■ Exercise aim
Where a picture occurs in the data, omit it, and copy all remaining data exactly.
+++ Data provided +++
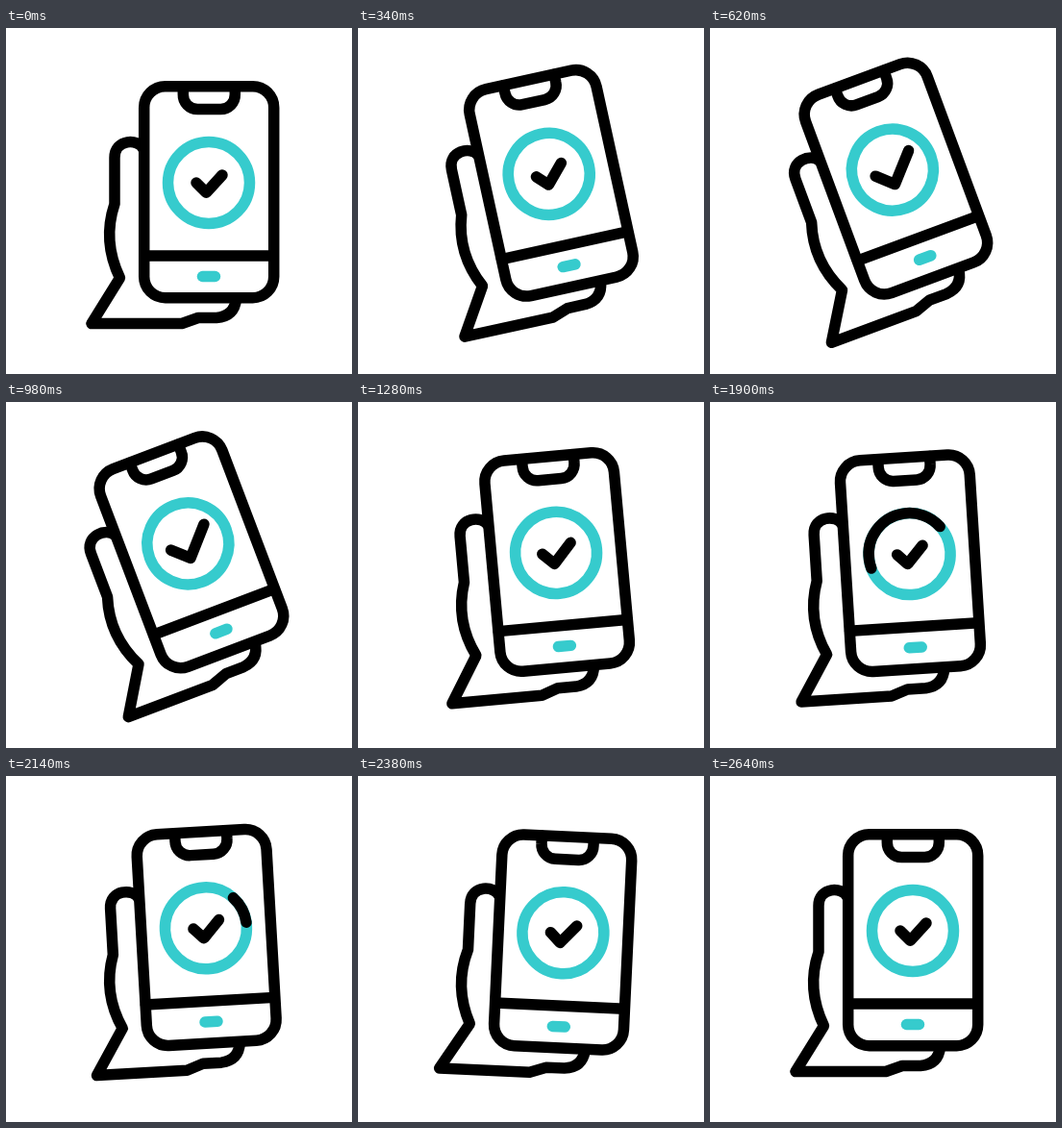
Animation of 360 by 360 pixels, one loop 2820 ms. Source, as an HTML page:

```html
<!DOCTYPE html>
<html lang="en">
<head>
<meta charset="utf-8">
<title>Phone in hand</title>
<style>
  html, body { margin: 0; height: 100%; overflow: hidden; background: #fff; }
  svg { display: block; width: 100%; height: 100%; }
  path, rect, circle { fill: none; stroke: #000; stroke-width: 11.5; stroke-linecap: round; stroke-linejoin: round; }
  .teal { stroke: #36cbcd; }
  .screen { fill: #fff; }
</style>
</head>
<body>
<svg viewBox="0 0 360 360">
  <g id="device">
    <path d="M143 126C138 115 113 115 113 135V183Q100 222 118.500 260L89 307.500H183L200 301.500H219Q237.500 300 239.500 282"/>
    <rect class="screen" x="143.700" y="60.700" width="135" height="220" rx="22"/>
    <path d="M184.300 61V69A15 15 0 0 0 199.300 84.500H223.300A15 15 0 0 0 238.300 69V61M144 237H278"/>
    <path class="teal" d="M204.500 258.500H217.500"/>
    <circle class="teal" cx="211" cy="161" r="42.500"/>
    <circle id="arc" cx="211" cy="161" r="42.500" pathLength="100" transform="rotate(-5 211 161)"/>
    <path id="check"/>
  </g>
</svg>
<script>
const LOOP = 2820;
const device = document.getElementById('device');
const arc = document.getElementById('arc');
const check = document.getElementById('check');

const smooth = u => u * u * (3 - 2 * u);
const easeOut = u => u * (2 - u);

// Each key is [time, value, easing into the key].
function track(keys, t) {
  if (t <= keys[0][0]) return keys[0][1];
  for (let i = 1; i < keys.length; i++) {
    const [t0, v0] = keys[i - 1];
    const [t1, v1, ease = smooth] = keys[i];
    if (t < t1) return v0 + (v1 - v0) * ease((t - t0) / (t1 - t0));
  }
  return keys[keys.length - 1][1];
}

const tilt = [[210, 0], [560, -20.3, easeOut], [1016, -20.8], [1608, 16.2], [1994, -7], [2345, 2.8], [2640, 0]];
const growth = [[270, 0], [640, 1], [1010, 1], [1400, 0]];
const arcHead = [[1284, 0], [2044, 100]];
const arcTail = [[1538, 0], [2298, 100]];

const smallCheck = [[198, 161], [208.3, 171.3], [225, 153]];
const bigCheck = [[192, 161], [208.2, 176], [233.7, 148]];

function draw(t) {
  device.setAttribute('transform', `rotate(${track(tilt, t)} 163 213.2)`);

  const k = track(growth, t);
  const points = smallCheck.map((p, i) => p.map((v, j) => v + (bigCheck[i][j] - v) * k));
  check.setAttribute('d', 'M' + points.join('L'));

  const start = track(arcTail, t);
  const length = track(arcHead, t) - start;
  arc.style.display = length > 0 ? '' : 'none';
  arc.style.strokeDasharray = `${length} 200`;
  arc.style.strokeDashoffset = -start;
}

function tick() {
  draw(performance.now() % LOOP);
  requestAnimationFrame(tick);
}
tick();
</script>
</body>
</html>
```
+++
■ Response to this exercise
Animation of 360 by 360 pixels, one loop 2820 ms. Source, as an HTML page:

```html
<!DOCTYPE html>
<html lang="en">
<head>
<meta charset="utf-8">
<title>Phone in hand</title>
<style>
  html, body { margin: 0; height: 100%; overflow: hidden; background: #fff; }
  svg { display: block; width: 100%; height: 100%; }
  path, rect, circle { fill: none; stroke: #000; stroke-width: 11.5; stroke-linecap: round; stroke-linejoin: round; }
  .teal { stroke: #36cbcd; }
  .screen { fill: #fff; }
</style>
</head>
<body>
<svg viewBox="0 0 360 360">
  <g id="device">
    <path d="M143 126C138 115 113 115 113 135V183Q100 222 118.500 260L89 307.500H183L200 301.500H219Q237.500 300 239.500 282"/>
    <rect class="screen" x="143.700" y="60.700" width="135" height="220" rx="22"/>
    <path d="M184.300 61V69A15 15 0 0 0 199.300 84.500H223.300A15 15 0 0 0 238.300 69V61M144 237H278"/>
    <path class="teal" d="M204.500 258.500H217.500"/>
    <circle class="teal" cx="211" cy="161" r="42.500"/>
    <circle id="arc" cx="211" cy="161" r="42.500" pathLength="100" transform="rotate(-5 211 161)"/>
    <path id="check"/>
  </g>
</svg>
<script>
const LOOP = 2820;
const device = document.getElementById('device');
const arc = document.getElementById('arc');
const check = document.getElementById('check');

const smooth = u => u * u * (3 - 2 * u);
const easeOut = u => u * (2 - u);

// Each key is [time, value, easing into the key].
function track(keys, t) {
  if (t <= keys[0][0]) return keys[0][1];
  for (let i = 1; i < keys.length; i++) {
    const [t0, v0] = keys[i - 1];
    const [t1, v1, ease = smooth] = keys[i];
    if (t < t1) return v0 + (v1 - v0) * ease((t - t0) / (t1 - t0));
  }
  return keys[keys.length - 1][1];
}

const tilt = [[210, 0], [560, -20.3, easeOut], [1016, -20.8], [1608, 16.2], [1994, -7], [2345, 2.8], [2640, 0]];
const growth = [[270, 0], [640, 1], [1010, 1], [1400, 0]];
const arcHead = [[1284, 0], [2044, 100]];
const arcTail = [[1538, 0], [2298, 100]];

const smallCheck = [[198, 161], [208.3, 171.3], [225, 153]];
const bigCheck = [[192, 161], [208.2, 176], [233.7, 148]];

function draw(t) {
  device.setAttribute('transform', `rotate(${track(tilt, t)} 163 213.2)`);

  const k = track(growth, t);
  const points = smallCheck.map((p, i) => p.map((v, j) => v + (bigCheck[i][j] - v) * k));
  check.setAttribute('d', 'M' + points.join('L'));

  const start = track(arcTail, t);
  const length = track(arcHead, t) - start;
  arc.style.display = length > 0 ? '' : 'none';
  arc.style.strokeDasharray = `${length} 200`;
  arc.style.strokeDashoffset = -start;
}

function tick() {
  draw(performance.now() % LOOP);
  requestAnimationFrame(tick);
}
tick();
</script>
</body>
</html>
```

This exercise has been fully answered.